Wow… That is an incredible return.
That means if you had $100,000 in the S&P 500 in 2009, it would be worth over $230k today (August 2017.) I started contributing to my 401(k) in 2011 and I just checked my annual rate of return. My portfolio returned 11.94% annually since 2011. Below is my current asset allocation, which I have adjusted over the years. I started contributing to the Vanguard 2050 target date fund and I changed to mostly Vanguard Index funds over the last two years:
My plan recently offered the well-known VTSAX index fund. It looks like I still need to transfer a little more out of the Vanguard 500 Index (which is a solid fund) to the Vanguard Total Stock Market Index (VTSAX).
Is a market crash coming?
Will the market crash soon? Sure, it could. However, I’m not worried because I am only 29 and I am early in my investment journey.
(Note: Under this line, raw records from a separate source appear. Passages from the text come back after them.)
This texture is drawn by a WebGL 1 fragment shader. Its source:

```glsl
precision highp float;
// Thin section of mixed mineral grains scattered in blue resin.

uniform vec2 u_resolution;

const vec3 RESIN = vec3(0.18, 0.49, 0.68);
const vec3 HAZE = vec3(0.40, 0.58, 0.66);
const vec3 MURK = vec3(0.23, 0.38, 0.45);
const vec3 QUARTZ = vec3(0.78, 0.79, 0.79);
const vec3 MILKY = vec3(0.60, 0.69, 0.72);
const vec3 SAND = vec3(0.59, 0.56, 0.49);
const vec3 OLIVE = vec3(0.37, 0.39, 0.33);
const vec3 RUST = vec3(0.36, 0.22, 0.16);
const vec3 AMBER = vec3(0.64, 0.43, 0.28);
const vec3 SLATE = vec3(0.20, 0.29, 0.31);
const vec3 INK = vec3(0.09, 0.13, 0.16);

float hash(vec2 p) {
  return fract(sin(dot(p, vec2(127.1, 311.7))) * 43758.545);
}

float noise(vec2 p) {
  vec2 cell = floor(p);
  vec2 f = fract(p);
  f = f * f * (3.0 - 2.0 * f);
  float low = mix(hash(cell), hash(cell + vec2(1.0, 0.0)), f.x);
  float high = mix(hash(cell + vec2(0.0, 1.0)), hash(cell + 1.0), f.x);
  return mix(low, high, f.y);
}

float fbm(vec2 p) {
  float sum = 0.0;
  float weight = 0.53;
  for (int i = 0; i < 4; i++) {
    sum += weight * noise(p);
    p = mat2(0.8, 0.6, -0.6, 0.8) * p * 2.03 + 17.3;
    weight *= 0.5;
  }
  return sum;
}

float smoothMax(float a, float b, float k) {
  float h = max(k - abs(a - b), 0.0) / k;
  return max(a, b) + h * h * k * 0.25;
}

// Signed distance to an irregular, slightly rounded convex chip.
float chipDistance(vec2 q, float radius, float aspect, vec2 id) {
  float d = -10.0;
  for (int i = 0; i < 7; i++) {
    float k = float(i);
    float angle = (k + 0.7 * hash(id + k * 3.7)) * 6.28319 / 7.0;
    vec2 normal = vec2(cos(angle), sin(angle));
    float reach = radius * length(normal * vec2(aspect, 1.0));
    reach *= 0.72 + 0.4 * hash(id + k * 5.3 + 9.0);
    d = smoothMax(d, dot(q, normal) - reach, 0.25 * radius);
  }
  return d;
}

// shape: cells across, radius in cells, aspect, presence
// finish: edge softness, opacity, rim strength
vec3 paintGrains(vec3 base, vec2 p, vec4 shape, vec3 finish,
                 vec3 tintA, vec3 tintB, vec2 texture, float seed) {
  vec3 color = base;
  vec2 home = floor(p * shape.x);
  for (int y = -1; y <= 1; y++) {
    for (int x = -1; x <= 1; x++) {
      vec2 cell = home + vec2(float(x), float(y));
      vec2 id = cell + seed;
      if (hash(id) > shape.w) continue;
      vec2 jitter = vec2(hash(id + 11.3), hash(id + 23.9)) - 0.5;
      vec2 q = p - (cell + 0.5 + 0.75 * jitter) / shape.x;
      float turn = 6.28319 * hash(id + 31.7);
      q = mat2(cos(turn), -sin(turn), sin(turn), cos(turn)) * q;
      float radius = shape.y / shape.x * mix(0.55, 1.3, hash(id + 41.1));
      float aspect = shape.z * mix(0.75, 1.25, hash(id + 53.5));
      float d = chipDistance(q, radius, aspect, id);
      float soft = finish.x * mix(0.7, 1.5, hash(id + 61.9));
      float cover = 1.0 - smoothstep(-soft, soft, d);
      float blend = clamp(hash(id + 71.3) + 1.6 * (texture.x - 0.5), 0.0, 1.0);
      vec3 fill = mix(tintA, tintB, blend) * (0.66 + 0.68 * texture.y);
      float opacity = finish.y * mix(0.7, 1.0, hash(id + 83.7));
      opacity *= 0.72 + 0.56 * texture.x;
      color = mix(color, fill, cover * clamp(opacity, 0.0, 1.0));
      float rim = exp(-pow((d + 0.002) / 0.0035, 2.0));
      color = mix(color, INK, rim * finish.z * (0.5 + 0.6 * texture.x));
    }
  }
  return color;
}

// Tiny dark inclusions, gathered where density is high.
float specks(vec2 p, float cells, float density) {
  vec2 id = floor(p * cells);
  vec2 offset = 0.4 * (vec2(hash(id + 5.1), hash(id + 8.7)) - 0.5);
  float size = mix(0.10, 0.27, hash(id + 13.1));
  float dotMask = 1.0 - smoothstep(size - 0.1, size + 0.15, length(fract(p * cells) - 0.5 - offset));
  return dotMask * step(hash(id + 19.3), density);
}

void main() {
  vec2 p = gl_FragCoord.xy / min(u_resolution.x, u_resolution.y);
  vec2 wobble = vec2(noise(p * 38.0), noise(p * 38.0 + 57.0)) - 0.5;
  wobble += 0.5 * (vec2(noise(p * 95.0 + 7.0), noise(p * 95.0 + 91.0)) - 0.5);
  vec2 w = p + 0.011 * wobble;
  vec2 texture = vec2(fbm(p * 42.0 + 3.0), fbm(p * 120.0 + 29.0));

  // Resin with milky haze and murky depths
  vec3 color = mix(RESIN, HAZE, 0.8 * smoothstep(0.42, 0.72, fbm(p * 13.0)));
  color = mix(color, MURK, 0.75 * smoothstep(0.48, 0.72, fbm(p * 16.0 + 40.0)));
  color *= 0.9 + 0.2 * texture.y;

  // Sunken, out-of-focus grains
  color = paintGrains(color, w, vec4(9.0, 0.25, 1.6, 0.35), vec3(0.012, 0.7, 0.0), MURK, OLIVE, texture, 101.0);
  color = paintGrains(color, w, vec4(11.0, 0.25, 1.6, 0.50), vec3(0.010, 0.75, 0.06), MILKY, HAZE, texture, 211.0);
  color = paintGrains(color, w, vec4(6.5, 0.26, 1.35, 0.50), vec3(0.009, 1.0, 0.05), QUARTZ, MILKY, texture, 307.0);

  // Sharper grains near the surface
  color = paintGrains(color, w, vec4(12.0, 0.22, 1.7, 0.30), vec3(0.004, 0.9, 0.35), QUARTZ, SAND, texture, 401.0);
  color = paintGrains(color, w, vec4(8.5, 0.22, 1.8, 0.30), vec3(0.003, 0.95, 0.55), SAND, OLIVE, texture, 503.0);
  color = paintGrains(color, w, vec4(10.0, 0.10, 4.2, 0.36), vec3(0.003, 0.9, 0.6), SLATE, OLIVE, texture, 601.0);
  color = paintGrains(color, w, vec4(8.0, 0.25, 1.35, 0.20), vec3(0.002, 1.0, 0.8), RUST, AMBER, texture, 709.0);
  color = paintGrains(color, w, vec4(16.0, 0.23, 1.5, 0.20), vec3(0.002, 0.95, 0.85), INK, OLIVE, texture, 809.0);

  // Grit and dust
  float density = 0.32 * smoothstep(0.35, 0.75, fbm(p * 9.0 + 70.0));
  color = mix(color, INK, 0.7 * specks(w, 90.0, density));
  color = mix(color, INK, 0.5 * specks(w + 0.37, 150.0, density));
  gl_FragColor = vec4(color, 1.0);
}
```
Investing for the long-haul is something I firmly believe in because the history of the stock market returns is really quite good.
When it comes to investing, one person comes to mind that has been pretty successful – Mr. Warren Buffet.
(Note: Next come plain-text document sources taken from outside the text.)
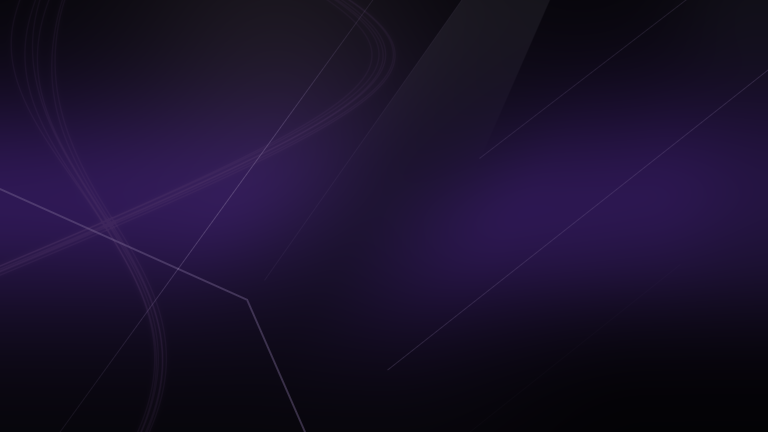
Give the GLSL for this background, as a WebGL 2 fragment shader.

```glsl
#version 300 es
// Dark violet backdrop with soft glows, slanted glass panel, fine lines and looping ribbons.
precision highp float;

#define GLOW_Y 0.55
#define GLOW_HEIGHT 0.22
#define BASE_HEIGHT 0.33
#define STRANDS 6
#define STRAND_ALPHA 0.17
#define LINE_HALF 0.0011
#define LINE_COLOR vec3(0.48, 0.41, 0.58)
#define RIBBON_COLOR vec3(0.34, 0.23, 0.42)

uniform vec2 u_resolution;
out vec4 outColor;

float bell(float x, float width) {
    return exp(-x * x / (width * width));
}

// Antialiased coverage of a stroke at distance d
float stroke(float d, float halfWidth) {
    return clamp((halfWidth - d) * u_resolution.y + 0.5, 0.0, 1.0);
}

float segment(vec2 p, vec2 a, vec2 b, float halfWidth) {
    vec2 ab = b - a;
    float t = clamp(dot(p - a, ab) / dot(ab, ab), 0.0, 1.0);
    return stroke(length(p - a - ab * t), halfWidth);
}

// Layered gradients and tilted pools of violet light
vec3 backdrop(vec2 p) {
    vec3 color = vec3(0.02, 0.017, 0.03);
    color += vec3(0.083, 0.048, 0.155) * bell(p.y - 0.5, BASE_HEIGHT);

    float slanted = p.x - 0.6 * (p.y - GLOW_Y);
    float left = (1.0 - smoothstep(0.5, 0.92, slanted)) * bell(p.y - GLOW_Y, GLOW_HEIGHT);
    float tilt = GLOW_Y + 0.18 * (p.x - 1.42);
    float right = smoothstep(0.85, 1.25, slanted) * bell(p.y - tilt, GLOW_HEIGHT);
    right *= 1.0 - 0.4 * smoothstep(1.5, 1.8, p.x);
    color += vec3(0.078, 0.028, 0.145) * (left + 0.9 * right);

    color += vec3(0.075, 0.065, 0.075) * bell(length(p - vec2(0.64, 0.93)), 0.36);
    color += vec3(0.035, 0.035, 0.045) * bell(length(p - vec2(1.75, 1.0)), 0.2);
    color *= 1.0 - 0.55 * smoothstep(0.9, 1.5, p.x) * (1.0 - smoothstep(0.05, 0.4, p.y));
    return color;
}

// Translucent panel between two slanted edges, fading downward
float panel(vec2 p) {
    float px = 1.0 / u_resolution.y;
    float drop = 1.0 - p.y;
    float inLeft = smoothstep(-px, px, p.x - 1.069 + 0.704 * drop);
    float inRight = smoothstep(-px, px, 1.273 - 0.438 * drop - p.x);
    return inLeft * inRight * smoothstep(0.58, 1.0, p.y);
}

// Two bundles of strands, each strand a curve x(y)
float ribbons(vec2 p) {
    float sum = 0.0;
    float v = p.y - 0.873;
    float root = sqrt(0.208 + 6.49 * v * v);
    float loopX = 0.891 + 0.456 - root;
    float loopSlope = 6.49 * v / root;
    float waveX = 0.227 - 0.1435 * cos(4.45 * v);
    float waveSlope = 0.64 * sin(4.45 * v);
    float spread = 0.014 + 0.038 * smoothstep(0.5, 0.95, p.y);
    for (int i = 0; i < STRANDS; i++) {
        float s = 2.0 * float(i) / float(STRANDS - 1) - 1.0;
        s += 0.16 * sin(float(i) * 2.4 + p.y * 5.0);
        float loopD = abs(p.x - loopX - 0.026 * s) / sqrt(1.0 + loopSlope * loopSlope);
        float waveD = abs(p.x - waveX - spread * s) / sqrt(1.0 + waveSlope * waveSlope);
        sum += stroke(loopD, 0.0016) + stroke(waveD, 0.0016);
        sum += 0.22 * (bell(loopD, 0.008) + bell(waveD, 0.008));
    }
    return sum * mix(0.55, 1.0, bell(p.y - 0.5, 0.3));
}

float fineLines(vec2 p) {
    float sum = 0.0;
    float midFade = 0.12 + 0.4 * bell(p.y - 0.55, 0.28);
    sum += midFade * segment(p, vec2(0.863, 1.0), vec2(0.139, 0.0), LINE_HALF);
    sum += 0.27 * segment(p, vec2(1.778, 0.838), vec2(0.898, 0.144), LINE_HALF);
    sum += 0.2 * segment(p, vec2(1.588, 1.0), vec2(1.111, 0.634), LINE_HALF);
    sum += 0.1 * segment(p, vec2(1.069, 1.0), vec2(0.613, 0.352), LINE_HALF);
    sum += 0.03 * segment(p, vec2(1.574, 0.387), vec2(1.088, 0.0), LINE_HALF);
    // Bent bright stroke
    vec2 bend = vec2(0.572, 0.306);
    float bent = max(segment(p, vec2(0.0, 0.5625), bend, 0.0022),
                     segment(p, bend, vec2(0.706, 0.0), 0.0022));
    return sum + 0.42 * bent;
}

void main() {
    vec2 p = gl_FragCoord.xy / u_resolution.y;
    vec3 color = backdrop(p);
    color += vec3(0.055, 0.055, 0.06) * panel(p);
    color = mix(color, RIBBON_COLOR, min(STRAND_ALPHA * ribbons(p), 0.4));
    color = mix(color, LINE_COLOR, min(fineLines(p), 0.8));
    outColor = vec4(color, 1.0);
}
```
What does Mr. Warren Buffet think about investing in the stock market?
First of all, Warren Buffet is the man. I somehow came across an article Warren Buffet wrote for the New York Times in October of 2008 named Buy American. I am. To summarize Mr. Buffet’s article on investing in the stock market:
Over the long term, the stock market news will be good. In the 20th century, the United States endured two world wars and other traumatic and expensive military conflicts; the Depression; a dozen or so recessions and financial panics; oil shocks; a fly epidemic; and the resignation of a disgraced president. Yet the Dow rose from 66 to 11,497.
Simply put, negative events will happen in this world that will likely affect how the stock market performs. Recently, we had the dot-com crash in 2000 where the market toppled 78%. This was followed by the housing market crash in 2007-2009, where the S&P 500 declined roughly 57% over this period of time.
From 2000 through 2017, the VTSAX fund from Vanguard has returned about 10% each year on average. Yes, this DOES include the two market crashes. This is a superb return and if you have been invested in the stock market over this time, you will also have performed very well.
So how do you invest in the stock market but ensure you have the correct amount of diversification?
Index funds and passive investing. If you want to learn more, I’ve written two book reviews on books that discuss passive investing.
A third book that I read that I haven’t written a review on is The Simple Path to Wealth: Your road map to financial independence and a rich, free life by JL Collins. JL’s book is extremely popular, and many of the same principles that are discussed in JL’s book are similar to Scott’s book and Daniel’s book.
The chief principle is to invest in low-cost index funds in a “set it and forget it” or passive type implementation. I only have seven years of investing experience, so I am by no means an expert. I review my asset allocation every 3 to 6 months.
From reading these books, which I highly recommend, I’ve seen how passive investing has been successful for others.
Index funds enable you to invest in a single fund with exposure to many different companies. Taking Vanguard VTSAX as an example, this single fund offers exposure to the U.S. equity market, including small-, mid-, and large-cap growth and value stocks. With an expense ratio of 0.04%, you are basically getting access to this fund for free.
Back to Mr. Buffet…
Even though Warren Buffet has made a fortune picking stocks, he too agrees that passive investing is a solid approach. In Mr. Buffet’s Will, he advises his team to invest his fortune in low-cost index funds so his wife doesn’t have to worry about what to do with the money.
So what do you think Mr. Buffet would do today with the bull market we have going on?
Continue to invest in the stock market? Or pull back into bonds?
I would venture to guess Mr. Buffet would still support investing in the stock market because of his final remark in his 2008 article Buy American. I am:
“I don’t like to opine on the stock market, and again I emphasize that I have no idea what the market will do in the short term. Nevertheless, I’ll follow the lead of a restaurant that opened in an empty bank building and then advertised: “Put your money where your mouth where your money was.” Today my money and my mouth both say equities.”